If you’re looking for motivation, here are eight ways to learn from Tara, a sculpture of whom is on view in the exhibition Gateway to Himalayan Art.

1) Tara is one of the most beloved deities in the Himalayan and Inner Asian Buddhist traditions. In images and statues showing her with a lotus in her left hand, she is Shyama Tara, or Green Tara. Outside of Buddhist cultures, “green” connotes an association with the environment and conservation efforts.

2) Tara is wisdom personified in female form. In addressing the difficult ecological questions facing us today, we can all understand the need for more Tara-like wisdom.

3) In the sculpture below, Tara is in the “pose of royal ease.” Her right leg is extended so she is ready to rise instantly to action if needed. Similarly we need to be prepared to stand up for the health and future of our planet.

Green Tara, Second Floor Tara, Mother of All Activities, Shyama Tara Tibet; 13th century Brass with inlays of silver C2005.16.30 (HAR 65453)
Green Tara (on view on the second floor);
Tibet; 13th century; brass with inlays of silver; C2005.16.30 (HAR 65453)

4) Tara’s appearance as a richly adorned, beautiful queen of ancient India represents the eternal desire for truly wise and compassionate world leaders. Tara for president!

5) Tara’s name can translate as “Savioress” and her title is “The Mother of All Activities.” This powerhouse lady can multitask! People working to solve complex issues can certainly benefit from that aptitude.

6) The other translation for Tara is “Star” and she is associated with the North Star—one of the clearest heavenly bodies used universally for safe navigation. Tara can symbolically guide environmental efforts as leaders explore new solutions to ecological problems.

7) Tara protects people from the Eight Fears, which can be physical world problems or inner psychological difficulties and include: sickness, drowning, fire, false imprisonment, bandits, wild elephants, snakes, and lions.

8) Green Tara represents the potential for life, and with life, the capacity for people to change and even transcend.

If the environment is important to you, you’ll enjoy Karma: Cause, Effect, and the Illusion of Fate, the Rubin’s fall conversation series that examines the repercussions of our actions, with a focus on mankind’s effect on the climate.

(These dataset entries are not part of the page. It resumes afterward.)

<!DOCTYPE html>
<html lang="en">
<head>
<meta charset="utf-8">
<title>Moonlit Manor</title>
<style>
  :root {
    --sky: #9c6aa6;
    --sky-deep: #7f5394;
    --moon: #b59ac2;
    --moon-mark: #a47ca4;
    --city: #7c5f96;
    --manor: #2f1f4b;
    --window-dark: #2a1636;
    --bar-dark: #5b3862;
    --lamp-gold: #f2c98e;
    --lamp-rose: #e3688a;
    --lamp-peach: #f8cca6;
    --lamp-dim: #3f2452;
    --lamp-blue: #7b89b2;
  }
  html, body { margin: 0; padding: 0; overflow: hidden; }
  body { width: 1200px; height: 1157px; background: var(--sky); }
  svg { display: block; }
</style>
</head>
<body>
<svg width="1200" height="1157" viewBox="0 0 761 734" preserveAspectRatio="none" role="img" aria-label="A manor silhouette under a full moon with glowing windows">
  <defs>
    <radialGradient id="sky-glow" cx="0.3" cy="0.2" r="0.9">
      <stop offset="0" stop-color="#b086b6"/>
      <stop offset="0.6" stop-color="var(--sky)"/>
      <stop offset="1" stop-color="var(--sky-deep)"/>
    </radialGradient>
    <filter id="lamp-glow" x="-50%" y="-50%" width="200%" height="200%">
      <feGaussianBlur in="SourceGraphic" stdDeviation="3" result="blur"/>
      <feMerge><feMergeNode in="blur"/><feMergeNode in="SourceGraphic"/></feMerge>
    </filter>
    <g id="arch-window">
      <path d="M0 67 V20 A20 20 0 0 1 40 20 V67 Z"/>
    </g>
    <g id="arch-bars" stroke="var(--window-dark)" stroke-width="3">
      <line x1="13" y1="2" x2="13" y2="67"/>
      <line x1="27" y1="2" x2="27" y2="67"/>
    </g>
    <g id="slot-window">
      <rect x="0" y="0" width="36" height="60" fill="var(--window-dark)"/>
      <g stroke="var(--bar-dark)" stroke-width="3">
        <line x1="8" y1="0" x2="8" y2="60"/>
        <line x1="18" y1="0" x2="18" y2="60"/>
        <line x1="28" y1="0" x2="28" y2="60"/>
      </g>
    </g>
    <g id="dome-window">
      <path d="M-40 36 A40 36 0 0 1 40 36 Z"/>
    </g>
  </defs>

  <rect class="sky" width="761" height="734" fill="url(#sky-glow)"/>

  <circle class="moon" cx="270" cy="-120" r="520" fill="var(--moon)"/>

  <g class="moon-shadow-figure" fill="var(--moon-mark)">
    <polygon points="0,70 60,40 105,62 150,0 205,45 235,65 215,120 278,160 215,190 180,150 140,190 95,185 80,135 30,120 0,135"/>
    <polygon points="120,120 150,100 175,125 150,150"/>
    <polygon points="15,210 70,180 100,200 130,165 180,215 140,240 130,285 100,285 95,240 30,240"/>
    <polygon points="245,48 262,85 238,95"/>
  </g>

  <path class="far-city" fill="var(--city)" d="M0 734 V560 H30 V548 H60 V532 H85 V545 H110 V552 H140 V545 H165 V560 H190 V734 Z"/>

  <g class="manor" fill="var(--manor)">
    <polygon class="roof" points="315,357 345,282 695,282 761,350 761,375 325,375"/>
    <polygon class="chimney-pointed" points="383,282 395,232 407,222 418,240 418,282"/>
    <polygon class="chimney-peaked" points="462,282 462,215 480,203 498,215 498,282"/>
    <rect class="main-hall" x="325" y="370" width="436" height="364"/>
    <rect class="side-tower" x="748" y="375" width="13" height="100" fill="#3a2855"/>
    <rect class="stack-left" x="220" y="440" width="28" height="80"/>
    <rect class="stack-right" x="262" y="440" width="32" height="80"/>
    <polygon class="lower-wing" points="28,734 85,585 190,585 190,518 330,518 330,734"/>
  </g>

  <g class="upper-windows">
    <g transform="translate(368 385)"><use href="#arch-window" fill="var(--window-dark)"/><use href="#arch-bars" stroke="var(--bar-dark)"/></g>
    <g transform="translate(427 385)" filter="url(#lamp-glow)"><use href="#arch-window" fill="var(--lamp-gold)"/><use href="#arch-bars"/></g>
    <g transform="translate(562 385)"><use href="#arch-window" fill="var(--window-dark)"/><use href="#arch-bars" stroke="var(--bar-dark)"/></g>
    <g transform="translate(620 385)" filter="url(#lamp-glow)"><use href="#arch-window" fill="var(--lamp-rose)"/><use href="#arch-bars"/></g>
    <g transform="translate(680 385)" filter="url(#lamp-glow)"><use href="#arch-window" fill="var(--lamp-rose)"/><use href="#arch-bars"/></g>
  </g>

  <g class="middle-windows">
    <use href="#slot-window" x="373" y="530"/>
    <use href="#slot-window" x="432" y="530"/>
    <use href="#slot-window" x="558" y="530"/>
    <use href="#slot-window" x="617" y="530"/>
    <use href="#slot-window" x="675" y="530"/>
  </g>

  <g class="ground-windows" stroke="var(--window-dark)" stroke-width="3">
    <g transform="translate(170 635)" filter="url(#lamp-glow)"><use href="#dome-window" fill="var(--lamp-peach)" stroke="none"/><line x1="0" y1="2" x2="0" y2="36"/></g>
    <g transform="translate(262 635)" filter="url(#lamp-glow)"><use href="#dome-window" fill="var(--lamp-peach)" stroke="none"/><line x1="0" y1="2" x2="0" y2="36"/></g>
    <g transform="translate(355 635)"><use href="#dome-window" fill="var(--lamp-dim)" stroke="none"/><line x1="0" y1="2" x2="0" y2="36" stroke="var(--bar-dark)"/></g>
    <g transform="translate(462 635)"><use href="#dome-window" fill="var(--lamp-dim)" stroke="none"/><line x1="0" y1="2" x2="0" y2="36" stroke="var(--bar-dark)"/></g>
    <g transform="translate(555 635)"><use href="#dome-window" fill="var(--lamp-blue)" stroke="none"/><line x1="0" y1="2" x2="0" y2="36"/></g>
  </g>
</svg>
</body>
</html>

View upcoming talks, events, and film screenings in the Karma series.